**RECORDS SUPPLIED**
★ ★ ★ ★ ★ ★ ★
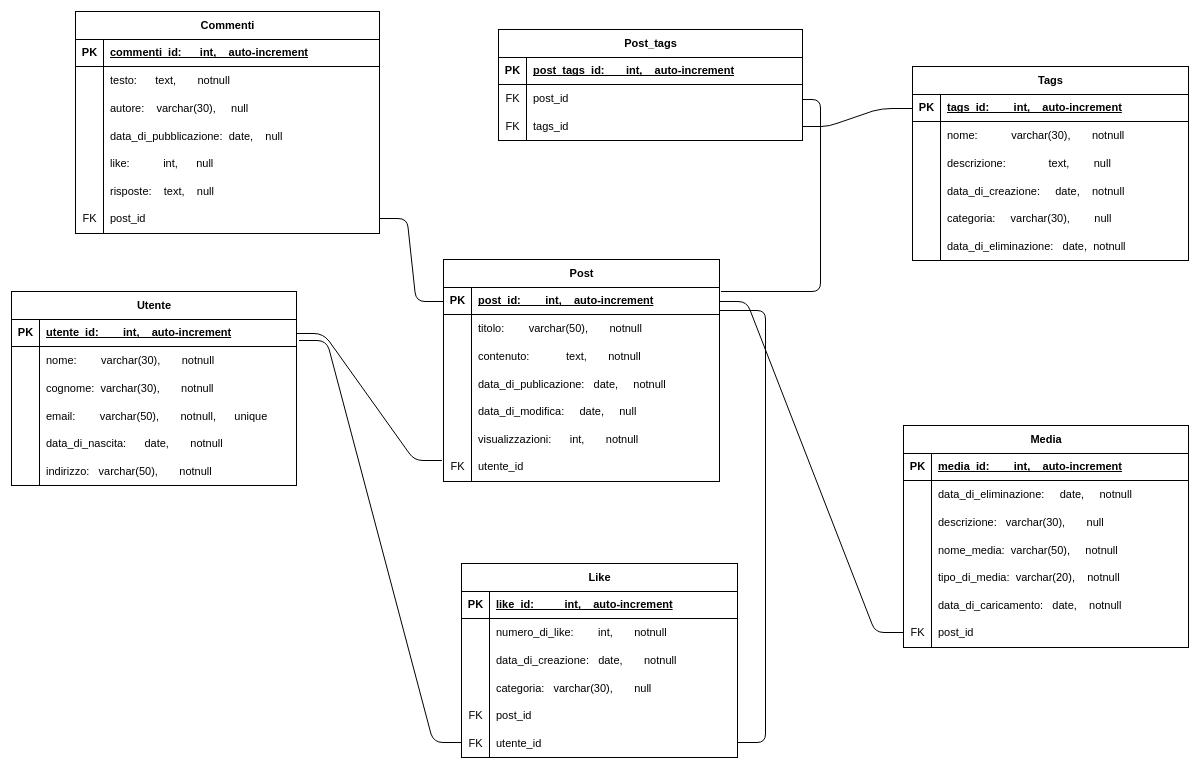
<!DOCTYPE html>
<html lang="it">
<head>
<meta charset="utf-8">
<title>Schema entità-relazioni</title>
<style>
:root { --ink: #000; --paper: #fff; --row: 27.6px; }
* { box-sizing: border-box; margin: 0; padding: 0; }
html, body { width: 1200px; height: 768px; overflow: hidden; background: var(--paper); }
.diagram { position: relative; width: 1200px; height: 768px; overflow: hidden; color: var(--ink); font: 11px/1 "Liberation Sans", Arial, sans-serif; }
.links { position: absolute; inset: 0; fill: none; stroke: var(--ink); stroke-width: 1; }
.entity { position: absolute; display: flex; flex-direction: column; border: 1px solid var(--ink); background: var(--paper); }
.entity h2 { display: flex; align-items: center; justify-content: center; height: var(--row); border-bottom: 1px solid var(--ink); font-size: 11px; font-weight: bold; }
.row { display: grid; grid-template-columns: 28px 1fr; height: var(--row); }
.key { display: flex; align-items: center; justify-content: center; border-right: 1px solid var(--ink); }
.field { display: flex; align-items: center; padding-left: 6px; white-space: pre; }
.primary { border-bottom: 1px solid var(--ink); font-weight: bold; }
.primary .field { text-decoration: underline; text-decoration-skip-ink: none; }
#commenti { left: 75px; top: 11px; width: 305px; }
#post-tags { left: 498px; top: 29px; width: 305px; }
#tags { left: 912px; top: 66px; width: 277px; }
#post { left: 443px; top: 259px; width: 277px; }
#utente { left: 11px; top: 291px; width: 286px; }
#media { left: 903px; top: 425px; width: 286px; }
#like { left: 461px; top: 563px; width: 277px; }
</style>
</head>
<body>
<main class="diagram">
<svg class="links" width="1200" height="768" viewBox="0 0 1200 768" aria-hidden="true">
<path d="M379 218.5H398Q407 218.5 408 227L415 292Q416 301.5 425 301.5H444"/>
<path d="M802 99.5H812Q820.5 99.5 820.5 108V283Q820.5 291.5 812 291.5H721"/>
<path d="M802 126.5H821Q829 126.5 838 123L873 111Q882 108.5 892 108.5H913"/>
<path d="M296 333.5H314Q323 333.5 329 341L409 453Q414 460.5 423 460.5H442"/>
<path d="M299 340.5H317Q326 340.5 329 349L431 734Q434 742.5 443 742.5H462"/>
<path d="M719 301.5H738Q747 301.5 750 310L872 624Q875 632.5 884 632.5H904"/>
<path d="M719 310.5H757Q765.5 310.5 765.5 319V734Q765.5 742.5 757 742.5H737"/>
</svg>

<section class="entity" id="commenti">
<h2>Commenti</h2>
<div class="row primary"><span class="key">PK</span><span class="field">commenti_id:      int,    auto-increment</span></div>
<div class="row"><span class="key"></span><span class="field">testo:      text,       notnull</span></div>
<div class="row"><span class="key"></span><span class="field">autore:    varchar(30),     null</span></div>
<div class="row"><span class="key"></span><span class="field">data_di_pubblicazione:  date,    null</span></div>
<div class="row"><span class="key"></span><span class="field">like:           int,      null</span></div>
<div class="row"><span class="key"></span><span class="field">risposte:    text,    null</span></div>
<div class="row"><span class="key">FK</span><span class="field">post_id</span></div>
</section>

<section class="entity" id="post-tags">
<h2>Post_tags</h2>
<div class="row primary"><span class="key">PK</span><span class="field">post_tags_id:       int,    auto-increment</span></div>
<div class="row"><span class="key">FK</span><span class="field">post_id</span></div>
<div class="row"><span class="key">FK</span><span class="field">tags_id</span></div>
</section>

<section class="entity" id="tags">
<h2>Tags</h2>
<div class="row primary"><span class="key">PK</span><span class="field">tags_id:        int,    auto-increment</span></div>
<div class="row"><span class="key"></span><span class="field">nome:           varchar(30),       notnull</span></div>
<div class="row"><span class="key"></span><span class="field">descrizione:              text,        null</span></div>
<div class="row"><span class="key"></span><span class="field">data_di_creazione:     date,    notnull</span></div>
<div class="row"><span class="key"></span><span class="field">categoria:     varchar(30),        null</span></div>
<div class="row"><span class="key"></span><span class="field">data_di_eliminazione:   date,  notnull</span></div>
</section>

<section class="entity" id="post">
<h2>Post</h2>
<div class="row primary"><span class="key">PK</span><span class="field">post_id:        int,    auto-increment</span></div>
<div class="row"><span class="key"></span><span class="field">titolo:        varchar(50),       notnull</span></div>
<div class="row"><span class="key"></span><span class="field">contenuto:            text,       notnull</span></div>
<div class="row"><span class="key"></span><span class="field">data_di_publicazione:   date,     notnull</span></div>
<div class="row"><span class="key"></span><span class="field">data_di_modifica:     date,     null</span></div>
<div class="row"><span class="key"></span><span class="field">visualizzazioni:      int,       notnull</span></div>
<div class="row"><span class="key">FK</span><span class="field">utente_id</span></div>
</section>

<section class="entity" id="utente">
<h2>Utente</h2>
<div class="row primary"><span class="key">PK</span><span class="field">utente_id:        int,    auto-increment</span></div>
<div class="row"><span class="key"></span><span class="field">nome:        varchar(30),       notnull</span></div>
<div class="row"><span class="key"></span><span class="field">cognome:  varchar(30),       notnull</span></div>
<div class="row"><span class="key"></span><span class="field">email:        varchar(50),       notnull,      unique</span></div>
<div class="row"><span class="key"></span><span class="field">data_di_nascita:      date,       notnull</span></div>
<div class="row"><span class="key"></span><span class="field">indirizzo:   varchar(50),       notnull</span></div>
</section>

<section class="entity" id="media">
<h2>Media</h2>
<div class="row primary"><span class="key">PK</span><span class="field">media_id:        int,    auto-increment</span></div>
<div class="row"><span class="key"></span><span class="field">data_di_eliminazione:     date,     notnull</span></div>
<div class="row"><span class="key"></span><span class="field">descrizione:   varchar(30),       null</span></div>
<div class="row"><span class="key"></span><span class="field">nome_media:  varchar(50),     notnull</span></div>
<div class="row"><span class="key"></span><span class="field">tipo_di_media:  varchar(20),    notnull</span></div>
<div class="row"><span class="key"></span><span class="field">data_di_caricamento:   date,    notnull</span></div>
<div class="row"><span class="key">FK</span><span class="field">post_id</span></div>
</section>

<section class="entity" id="like">
<h2>Like</h2>
<div class="row primary"><span class="key">PK</span><span class="field">like_id:          int,    auto-increment</span></div>
<div class="row"><span class="key"></span><span class="field">numero_di_like:        int,       notnull</span></div>
<div class="row"><span class="key"></span><span class="field">data_di_creazione:   date,       notnull</span></div>
<div class="row"><span class="key"></span><span class="field">categoria:   varchar(30),       null</span></div>
<div class="row"><span class="key">FK</span><span class="field">post_id</span></div>
<div class="row"><span class="key">FK</span><span class="field">utente_id</span></div>
</section>
</main>
</body>
</html>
★ ★ ★ ★ ★ ★ ★
**REQUIRED WORK**
Leave the images out. Set down all of the material above exactly.

**EXERCISE RESULT**
<!DOCTYPE html>
<html lang="it">
<head>
<meta charset="utf-8">
<title>Schema entità-relazioni</title>
<style>
:root { --ink: #000; --paper: #fff; --row: 27.6px; }
* { box-sizing: border-box; margin: 0; padding: 0; }
html, body { width: 1200px; height: 768px; overflow: hidden; background: var(--paper); }
.diagram { position: relative; width: 1200px; height: 768px; overflow: hidden; color: var(--ink); font: 11px/1 "Liberation Sans", Arial, sans-serif; }
.links { position: absolute; inset: 0; fill: none; stroke: var(--ink); stroke-width: 1; }
.entity { position: absolute; display: flex; flex-direction: column; border: 1px solid var(--ink); background: var(--paper); }
.entity h2 { display: flex; align-items: center; justify-content: center; height: var(--row); border-bottom: 1px solid var(--ink); font-size: 11px; font-weight: bold; }
.row { display: grid; grid-template-columns: 28px 1fr; height: var(--row); }
.key { display: flex; align-items: center; justify-content: center; border-right: 1px solid var(--ink); }
.field { display: flex; align-items: center; padding-left: 6px; white-space: pre; }
.primary { border-bottom: 1px solid var(--ink); font-weight: bold; }
.primary .field { text-decoration: underline; text-decoration-skip-ink: none; }
#commenti { left: 75px; top: 11px; width: 305px; }
#post-tags { left: 498px; top: 29px; width: 305px; }
#tags { left: 912px; top: 66px; width: 277px; }
#post { left: 443px; top: 259px; width: 277px; }
#utente { left: 11px; top: 291px; width: 286px; }
#media { left: 903px; top: 425px; width: 286px; }
#like { left: 461px; top: 563px; width: 277px; }
</style>
</head>
<body>
<main class="diagram">
<svg class="links" width="1200" height="768" viewBox="0 0 1200 768" aria-hidden="true">
<path d="M379 218.5H398Q407 218.5 408 227L415 292Q416 301.5 425 301.5H444"/>
<path d="M802 99.5H812Q820.5 99.5 820.5 108V283Q820.5 291.5 812 291.5H721"/>
<path d="M802 126.5H821Q829 126.5 838 123L873 111Q882 108.5 892 108.5H913"/>
<path d="M296 333.5H314Q323 333.5 329 341L409 453Q414 460.5 423 460.5H442"/>
<path d="M299 340.5H317Q326 340.5 329 349L431 734Q434 742.5 443 742.5H462"/>
<path d="M719 301.5H738Q747 301.5 750 310L872 624Q875 632.5 884 632.5H904"/>
<path d="M719 310.5H757Q765.5 310.5 765.5 319V734Q765.5 742.5 757 742.5H737"/>
</svg>

<section class="entity" id="commenti">
<h2>Commenti</h2>
<div class="row primary"><span class="key">PK</span><span class="field">commenti_id:      int,    auto-increment</span></div>
<div class="row"><span class="key"></span><span class="field">testo:      text,       notnull</span></div>
<div class="row"><span class="key"></span><span class="field">autore:    varchar(30),     null</span></div>
<div class="row"><span class="key"></span><span class="field">data_di_pubblicazione:  date,    null</span></div>
<div class="row"><span class="key"></span><span class="field">like:           int,      null</span></div>
<div class="row"><span class="key"></span><span class="field">risposte:    text,    null</span></div>
<div class="row"><span class="key">FK</span><span class="field">post_id</span></div>
</section>

<section class="entity" id="post-tags">
<h2>Post_tags</h2>
<div class="row primary"><span class="key">PK</span><span class="field">post_tags_id:       int,    auto-increment</span></div>
<div class="row"><span class="key">FK</span><span class="field">post_id</span></div>
<div class="row"><span class="key">FK</span><span class="field">tags_id</span></div>
</section>

<section class="entity" id="tags">
<h2>Tags</h2>
<div class="row primary"><span class="key">PK</span><span class="field">tags_id:        int,    auto-increment</span></div>
<div class="row"><span class="key"></span><span class="field">nome:           varchar(30),       notnull</span></div>
<div class="row"><span class="key"></span><span class="field">descrizione:              text,        null</span></div>
<div class="row"><span class="key"></span><span class="field">data_di_creazione:     date,    notnull</span></div>
<div class="row"><span class="key"></span><span class="field">categoria:     varchar(30),        null</span></div>
<div class="row"><span class="key"></span><span class="field">data_di_eliminazione:   date,  notnull</span></div>
</section>

<section class="entity" id="post">
<h2>Post</h2>
<div class="row primary"><span class="key">PK</span><span class="field">post_id:        int,    auto-increment</span></div>
<div class="row"><span class="key"></span><span class="field">titolo:        varchar(50),       notnull</span></div>
<div class="row"><span class="key"></span><span class="field">contenuto:            text,       notnull</span></div>
<div class="row"><span class="key"></span><span class="field">data_di_publicazione:   date,     notnull</span></div>
<div class="row"><span class="key"></span><span class="field">data_di_modifica:     date,     null</span></div>
<div class="row"><span class="key"></span><span class="field">visualizzazioni:      int,       notnull</span></div>
<div class="row"><span class="key">FK</span><span class="field">utente_id</span></div>
</section>

<section class="entity" id="utente">
<h2>Utente</h2>
<div class="row primary"><span class="key">PK</span><span class="field">utente_id:        int,    auto-increment</span></div>
<div class="row"><span class="key"></span><span class="field">nome:        varchar(30),       notnull</span></div>
<div class="row"><span class="key"></span><span class="field">cognome:  varchar(30),       notnull</span></div>
<div class="row"><span class="key"></span><span class="field">email:        varchar(50),       notnull,      unique</span></div>
<div class="row"><span class="key"></span><span class="field">data_di_nascita:      date,       notnull</span></div>
<div class="row"><span class="key"></span><span class="field">indirizzo:   varchar(50),       notnull</span></div>
</section>

<section class="entity" id="media">
<h2>Media</h2>
<div class="row primary"><span class="key">PK</span><span class="field">media_id:        int,    auto-increment</span></div>
<div class="row"><span class="key"></span><span class="field">data_di_eliminazione:     date,     notnull</span></div>
<div class="row"><span class="key"></span><span class="field">descrizione:   varchar(30),       null</span></div>
<div class="row"><span class="key"></span><span class="field">nome_media:  varchar(50),     notnull</span></div>
<div class="row"><span class="key"></span><span class="field">tipo_di_media:  varchar(20),    notnull</span></div>
<div class="row"><span class="key"></span><span class="field">data_di_caricamento:   date,    notnull</span></div>
<div class="row"><span class="key">FK</span><span class="field">post_id</span></div>
</section>

<section class="entity" id="like">
<h2>Like</h2>
<div class="row primary"><span class="key">PK</span><span class="field">like_id:          int,    auto-increment</span></div>
<div class="row"><span class="key"></span><span class="field">numero_di_like:        int,       notnull</span></div>
<div class="row"><span class="key"></span><span class="field">data_di_creazione:   date,       notnull</span></div>
<div class="row"><span class="key"></span><span class="field">categoria:   varchar(30),       null</span></div>
<div class="row"><span class="key">FK</span><span class="field">post_id</span></div>
<div class="row"><span class="key">FK</span><span class="field">utente_id</span></div>
</section>
</main>
</body>
</html>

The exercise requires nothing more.